No, what the attack on mini-dorms is really about is students. Dunbar knows her path to political success lies in giving non-students the upper hand in the battle for Jefferson Park.
She would like to go further, even urging President Peter Likins to extend the Student Code of Conduct to off-campus housing. This would mean students would feel repercussions at the UA for their off-campus debacles. She has even talked about creating "student neighborhoods." Just what we need, a student ghetto.
Where then is the Dunbar opposition? Why aren't there Karin Uhlich signs in front of all those student rentals? Students are notorious for not voting and for not caring about politics, but surely the woman who created red tags would stir some resentment.
Unfortunately, my guess is that students blame the police for the policies, and Dunbar will walk away from her attack on students unscathed.

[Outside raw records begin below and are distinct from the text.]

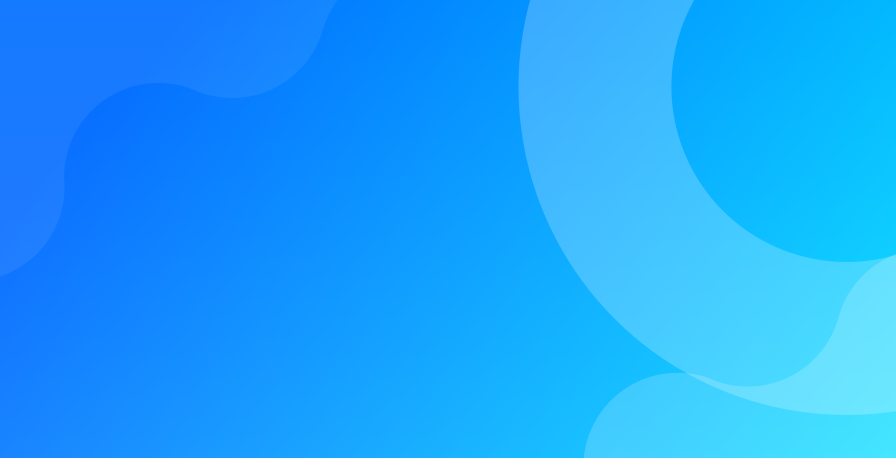
This background is drawn by a WebGL 2 fragment shader. Its source:

```glsl
#version 300 es
precision highp float;

uniform vec2 u_resolution;
out vec4 fragColor;

const float ARC = 0.206; // shared radius of all wave arcs

float cross2(vec2 a, vec2 b) {
    return a.x * b.y - a.y * b.x;
}

// Signed distance to a circle
float circle(vec2 p, vec2 center, float radius) {
    return length(p - center) - radius;
}

// Two round lobes joined by a concave arc; arcs meet on the lines between centers
float wave(vec2 p, vec2 hollow, vec2 lobeA, vec2 lobeB) {
    vec2 q = p - hollow;
    bool inWedge = cross2(lobeA - hollow, q) > 0.0 && cross2(q, lobeB - hollow) > 0.0;
    return inWedge ? -circle(p, hollow, ARC)
                   : min(circle(p, lobeA, ARC), circle(p, lobeB, ARC));
}

// Antialiased coverage of a signed distance
float cover(float d) {
    float pixel = 1.0 / u_resolution.y;
    return 1.0 - smoothstep(-0.7 * pixel, 0.7 * pixel, d);
}

void main() {
    vec2 uv = gl_FragCoord.xy / u_resolution;
    vec2 p = uv * vec2(1.957, 1.0);

    // Diagonal gradient from deep blue to cyan
    float green = 0.36 + 0.36 * uv.x + 0.16 * (1.0 - uv.y);
    float red = 0.01 + 0.09 * (1.0 - uv.y);
    vec3 color = vec3(red, max(green, 0.44), 1.0);

    // Faint wave in the upper left, flaring out at the top edge
    vec2 lobe = vec2(0.507, 0.992);
    vec2 flare = vec2(0.903, 0.877);
    float corner = wave(p, vec2(0.346, 0.613), lobe, vec2(-0.065, 0.592));
    if (p.x > lobe.x && cross2(flare - lobe, p - lobe) > 0.0) {
        corner = max(-circle(p, flare, ARC), p.x - 0.85);
    }
    color = mix(color, vec3(1.0), 0.07 * cover(corner));

    // Large translucent ring
    float ring = abs(circle(p, vec2(1.8495, 0.811), 0.55)) - 0.167;
    color = mix(color, vec3(1.0), 0.22 * cover(ring));

    // Brighter wave in the lower right
    float swell = wave(p, vec2(1.633, 0.362), vec2(1.48, -0.02), vec2(2.03, 0.2525));
    color = mix(color, vec3(1.0), 0.18 * cover(swell));

    fragColor = vec4(color, 1.0);
}
```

Not that Uhlich screams a change. She sounds like just another Democrat trying to knock off the incumbent Republican. But for students this is not Republican vs. Democrat. This is them vs. us. Voting for Dunbar is voting for the neighborhood associations at the expense of students.
Much like Kyle's mom from "South Park," Dunbar has created more problems than she solves. Ever the moral crusader, she accomplishes nothing tangible, only angering the world. A common plot line in "South Park" is Kyle's mom starting some crusade against sex or cursing and not doing anything about violence, which really affects kids.
Similarly, Dunbar could have focused on doing something meaningful like fixing Tucson's deteriorated roads. Instead, she chose to go after students. From all of us, thank you, but leave us alone.
Ryan Johnson is a senior majoring in economics and international studies. He can be reached at